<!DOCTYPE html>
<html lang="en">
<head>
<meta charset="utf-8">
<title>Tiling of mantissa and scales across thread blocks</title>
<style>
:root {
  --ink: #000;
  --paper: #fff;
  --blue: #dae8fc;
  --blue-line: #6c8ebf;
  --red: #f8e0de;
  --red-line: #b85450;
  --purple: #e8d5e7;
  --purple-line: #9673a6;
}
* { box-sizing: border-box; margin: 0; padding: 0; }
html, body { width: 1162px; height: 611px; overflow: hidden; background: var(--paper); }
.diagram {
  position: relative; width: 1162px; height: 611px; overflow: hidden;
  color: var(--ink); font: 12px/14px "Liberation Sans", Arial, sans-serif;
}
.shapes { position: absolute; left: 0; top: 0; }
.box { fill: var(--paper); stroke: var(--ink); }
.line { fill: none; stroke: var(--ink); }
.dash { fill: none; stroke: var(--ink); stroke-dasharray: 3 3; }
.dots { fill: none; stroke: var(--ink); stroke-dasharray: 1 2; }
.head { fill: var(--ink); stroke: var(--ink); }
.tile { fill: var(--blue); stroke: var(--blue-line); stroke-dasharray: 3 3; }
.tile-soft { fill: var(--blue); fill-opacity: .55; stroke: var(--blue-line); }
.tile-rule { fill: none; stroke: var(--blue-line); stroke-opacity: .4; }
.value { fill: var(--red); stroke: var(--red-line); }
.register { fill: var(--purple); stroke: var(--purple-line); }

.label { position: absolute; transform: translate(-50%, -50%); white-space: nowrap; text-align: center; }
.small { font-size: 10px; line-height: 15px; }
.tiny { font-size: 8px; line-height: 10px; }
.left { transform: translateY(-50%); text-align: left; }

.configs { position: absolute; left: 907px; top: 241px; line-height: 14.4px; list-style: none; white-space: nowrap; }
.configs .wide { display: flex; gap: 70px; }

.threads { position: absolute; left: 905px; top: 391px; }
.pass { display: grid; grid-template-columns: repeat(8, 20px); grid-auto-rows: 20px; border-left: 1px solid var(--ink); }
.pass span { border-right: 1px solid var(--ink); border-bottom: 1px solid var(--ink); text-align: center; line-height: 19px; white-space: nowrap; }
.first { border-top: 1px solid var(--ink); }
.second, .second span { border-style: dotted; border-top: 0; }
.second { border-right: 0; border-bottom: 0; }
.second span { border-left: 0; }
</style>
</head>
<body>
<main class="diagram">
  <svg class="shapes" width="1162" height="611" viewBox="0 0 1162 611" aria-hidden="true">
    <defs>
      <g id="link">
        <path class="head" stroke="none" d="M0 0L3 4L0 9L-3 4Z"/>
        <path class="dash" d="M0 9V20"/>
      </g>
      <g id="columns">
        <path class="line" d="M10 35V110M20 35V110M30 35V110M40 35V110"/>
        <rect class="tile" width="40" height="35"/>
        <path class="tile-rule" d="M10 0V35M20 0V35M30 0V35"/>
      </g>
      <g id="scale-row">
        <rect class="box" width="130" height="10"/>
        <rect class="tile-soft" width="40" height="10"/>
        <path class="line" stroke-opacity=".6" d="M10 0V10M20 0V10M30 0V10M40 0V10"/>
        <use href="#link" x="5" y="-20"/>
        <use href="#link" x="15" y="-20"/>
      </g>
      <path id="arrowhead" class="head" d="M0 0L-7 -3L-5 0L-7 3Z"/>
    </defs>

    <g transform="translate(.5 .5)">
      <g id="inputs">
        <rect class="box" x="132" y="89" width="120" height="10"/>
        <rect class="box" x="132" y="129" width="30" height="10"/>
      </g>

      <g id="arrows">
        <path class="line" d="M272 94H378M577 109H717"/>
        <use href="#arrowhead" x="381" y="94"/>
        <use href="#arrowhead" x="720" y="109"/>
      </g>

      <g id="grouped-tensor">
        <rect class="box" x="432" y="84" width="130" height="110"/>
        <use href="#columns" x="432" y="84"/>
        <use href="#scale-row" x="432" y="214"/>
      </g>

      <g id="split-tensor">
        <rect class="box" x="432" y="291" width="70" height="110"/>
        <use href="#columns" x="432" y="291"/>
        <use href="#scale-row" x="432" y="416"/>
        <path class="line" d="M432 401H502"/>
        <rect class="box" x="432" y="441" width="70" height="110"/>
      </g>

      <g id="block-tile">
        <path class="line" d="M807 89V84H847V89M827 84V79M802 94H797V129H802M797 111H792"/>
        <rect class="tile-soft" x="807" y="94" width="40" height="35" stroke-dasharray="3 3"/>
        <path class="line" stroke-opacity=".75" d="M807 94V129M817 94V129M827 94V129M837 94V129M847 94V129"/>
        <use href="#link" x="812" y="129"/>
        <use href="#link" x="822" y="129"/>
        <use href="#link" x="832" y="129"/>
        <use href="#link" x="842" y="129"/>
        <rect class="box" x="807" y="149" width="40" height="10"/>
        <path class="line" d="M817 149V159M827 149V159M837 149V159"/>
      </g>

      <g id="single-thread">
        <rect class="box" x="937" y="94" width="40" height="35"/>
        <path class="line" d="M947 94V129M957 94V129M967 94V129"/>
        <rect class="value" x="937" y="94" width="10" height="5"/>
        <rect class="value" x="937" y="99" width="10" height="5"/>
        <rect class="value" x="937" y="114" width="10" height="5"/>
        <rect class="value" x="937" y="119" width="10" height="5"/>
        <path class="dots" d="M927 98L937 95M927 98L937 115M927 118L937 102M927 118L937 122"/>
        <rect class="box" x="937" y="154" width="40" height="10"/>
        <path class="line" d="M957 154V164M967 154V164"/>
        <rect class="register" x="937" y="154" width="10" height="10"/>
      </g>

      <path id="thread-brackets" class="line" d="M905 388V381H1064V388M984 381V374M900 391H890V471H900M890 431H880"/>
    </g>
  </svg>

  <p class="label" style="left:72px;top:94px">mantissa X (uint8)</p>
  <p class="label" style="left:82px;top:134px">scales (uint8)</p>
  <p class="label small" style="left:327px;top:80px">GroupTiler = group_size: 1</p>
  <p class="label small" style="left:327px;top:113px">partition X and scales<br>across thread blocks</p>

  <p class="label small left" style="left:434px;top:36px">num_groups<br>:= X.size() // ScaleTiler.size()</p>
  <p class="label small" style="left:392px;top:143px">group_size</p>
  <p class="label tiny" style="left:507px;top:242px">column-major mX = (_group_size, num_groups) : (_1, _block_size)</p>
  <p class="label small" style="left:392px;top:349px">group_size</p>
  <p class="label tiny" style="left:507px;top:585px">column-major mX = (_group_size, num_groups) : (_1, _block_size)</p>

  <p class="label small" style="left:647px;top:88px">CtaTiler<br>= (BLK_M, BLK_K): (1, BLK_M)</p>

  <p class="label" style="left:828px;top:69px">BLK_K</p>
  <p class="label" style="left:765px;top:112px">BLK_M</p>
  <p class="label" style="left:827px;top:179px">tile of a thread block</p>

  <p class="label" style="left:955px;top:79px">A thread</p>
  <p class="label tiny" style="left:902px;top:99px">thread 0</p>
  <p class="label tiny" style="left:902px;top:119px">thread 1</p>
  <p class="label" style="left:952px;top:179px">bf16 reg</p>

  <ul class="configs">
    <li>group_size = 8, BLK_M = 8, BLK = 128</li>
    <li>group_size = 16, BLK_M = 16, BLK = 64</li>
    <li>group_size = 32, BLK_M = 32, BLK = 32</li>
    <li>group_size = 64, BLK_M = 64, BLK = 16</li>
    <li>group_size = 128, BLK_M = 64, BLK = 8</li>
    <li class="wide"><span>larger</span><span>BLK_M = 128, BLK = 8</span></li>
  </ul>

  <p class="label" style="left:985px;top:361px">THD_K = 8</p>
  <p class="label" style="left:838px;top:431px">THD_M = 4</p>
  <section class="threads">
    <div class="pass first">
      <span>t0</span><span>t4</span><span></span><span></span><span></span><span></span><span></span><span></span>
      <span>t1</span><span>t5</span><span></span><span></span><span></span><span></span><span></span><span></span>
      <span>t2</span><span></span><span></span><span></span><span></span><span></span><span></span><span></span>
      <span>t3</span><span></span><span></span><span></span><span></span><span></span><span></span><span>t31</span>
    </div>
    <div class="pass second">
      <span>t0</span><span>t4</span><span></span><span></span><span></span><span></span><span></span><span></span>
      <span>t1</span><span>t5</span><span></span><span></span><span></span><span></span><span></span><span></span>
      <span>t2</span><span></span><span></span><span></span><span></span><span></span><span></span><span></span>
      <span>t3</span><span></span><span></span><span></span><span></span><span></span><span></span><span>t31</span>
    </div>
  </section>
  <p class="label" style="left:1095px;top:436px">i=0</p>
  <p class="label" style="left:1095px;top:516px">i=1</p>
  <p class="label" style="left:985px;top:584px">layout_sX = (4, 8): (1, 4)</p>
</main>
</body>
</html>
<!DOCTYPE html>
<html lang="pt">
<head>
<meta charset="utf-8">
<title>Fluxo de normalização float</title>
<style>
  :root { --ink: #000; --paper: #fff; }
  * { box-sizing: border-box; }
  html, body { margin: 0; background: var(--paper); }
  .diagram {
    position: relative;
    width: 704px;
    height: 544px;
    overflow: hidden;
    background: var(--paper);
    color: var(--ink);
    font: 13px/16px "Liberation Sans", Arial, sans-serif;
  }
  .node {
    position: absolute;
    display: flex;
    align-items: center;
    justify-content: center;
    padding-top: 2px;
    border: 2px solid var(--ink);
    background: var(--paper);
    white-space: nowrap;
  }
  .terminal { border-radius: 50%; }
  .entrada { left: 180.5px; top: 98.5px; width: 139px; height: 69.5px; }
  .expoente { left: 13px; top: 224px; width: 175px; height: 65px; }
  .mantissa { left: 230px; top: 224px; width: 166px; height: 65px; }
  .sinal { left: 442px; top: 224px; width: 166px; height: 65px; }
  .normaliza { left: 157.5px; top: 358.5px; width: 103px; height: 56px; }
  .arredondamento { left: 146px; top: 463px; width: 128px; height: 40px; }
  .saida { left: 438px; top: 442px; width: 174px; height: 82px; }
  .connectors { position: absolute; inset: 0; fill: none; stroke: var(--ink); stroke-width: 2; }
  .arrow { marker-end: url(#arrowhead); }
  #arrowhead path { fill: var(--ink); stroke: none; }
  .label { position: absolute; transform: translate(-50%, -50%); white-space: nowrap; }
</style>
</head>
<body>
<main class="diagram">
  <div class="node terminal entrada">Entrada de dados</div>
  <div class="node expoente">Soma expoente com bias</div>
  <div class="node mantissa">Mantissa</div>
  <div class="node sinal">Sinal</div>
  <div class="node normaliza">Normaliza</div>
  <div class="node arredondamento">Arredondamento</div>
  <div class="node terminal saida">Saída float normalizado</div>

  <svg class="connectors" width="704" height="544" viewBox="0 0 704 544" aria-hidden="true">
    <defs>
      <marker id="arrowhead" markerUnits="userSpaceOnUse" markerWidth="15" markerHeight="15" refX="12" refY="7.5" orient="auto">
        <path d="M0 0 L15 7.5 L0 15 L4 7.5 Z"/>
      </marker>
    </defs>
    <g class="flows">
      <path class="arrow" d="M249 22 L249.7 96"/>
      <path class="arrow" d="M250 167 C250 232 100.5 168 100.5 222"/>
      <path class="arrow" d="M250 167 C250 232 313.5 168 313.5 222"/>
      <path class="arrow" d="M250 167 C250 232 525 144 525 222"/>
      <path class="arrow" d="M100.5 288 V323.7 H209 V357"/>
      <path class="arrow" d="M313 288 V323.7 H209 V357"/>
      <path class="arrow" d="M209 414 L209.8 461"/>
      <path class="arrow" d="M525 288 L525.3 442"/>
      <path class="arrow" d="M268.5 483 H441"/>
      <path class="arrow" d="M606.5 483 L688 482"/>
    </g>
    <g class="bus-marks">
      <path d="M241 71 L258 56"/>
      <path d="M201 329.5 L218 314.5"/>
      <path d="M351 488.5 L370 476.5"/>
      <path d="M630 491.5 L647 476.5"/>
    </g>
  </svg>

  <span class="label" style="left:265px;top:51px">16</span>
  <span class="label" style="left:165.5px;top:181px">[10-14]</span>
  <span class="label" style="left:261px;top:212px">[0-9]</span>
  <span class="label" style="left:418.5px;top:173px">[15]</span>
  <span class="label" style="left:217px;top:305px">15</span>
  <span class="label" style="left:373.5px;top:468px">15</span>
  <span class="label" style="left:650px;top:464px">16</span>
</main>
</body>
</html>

________________________________________

Goal of the exercise - Could you return, word for word, only the lines running from the first line of the material above to the line that contains "var(--blue); fill-opacity: .55;", inclusive?

Answer to this task -
<!DOCTYPE html>
<html lang="en">
<head>
<meta charset="utf-8">
<title>Tiling of mantissa and scales across thread blocks</title>
<style>
:root {
  --ink: #000;
  --paper: #fff;
  --blue: #dae8fc;
  --blue-line: #6c8ebf;
  --red: #f8e0de;
  --red-line: #b85450;
  --purple: #e8d5e7;
  --purple-line: #9673a6;
}
* { box-sizing: border-box; margin: 0; padding: 0; }
html, body { width: 1162px; height: 611px; overflow: hidden; background: var(--paper); }
.diagram {
  position: relative; width: 1162px; height: 611px; overflow: hidden;
  color: var(--ink); font: 12px/14px "Liberation Sans", Arial, sans-serif;
}
.shapes { position: absolute; left: 0; top: 0; }
.box { fill: var(--paper); stroke: var(--ink); }
.line { fill: none; stroke: var(--ink); }
.dash { fill: none; stroke: var(--ink); stroke-dasharray: 3 3; }
.dots { fill: none; stroke: var(--ink); stroke-dasharray: 1 2; }
.head { fill: var(--ink); stroke: var(--ink); }
.tile { fill: var(--blue); stroke: var(--blue-line); stroke-dasharray: 3 3; }
.tile-soft { fill: var(--blue); fill-opacity: .55; stroke: var(--blue-line); }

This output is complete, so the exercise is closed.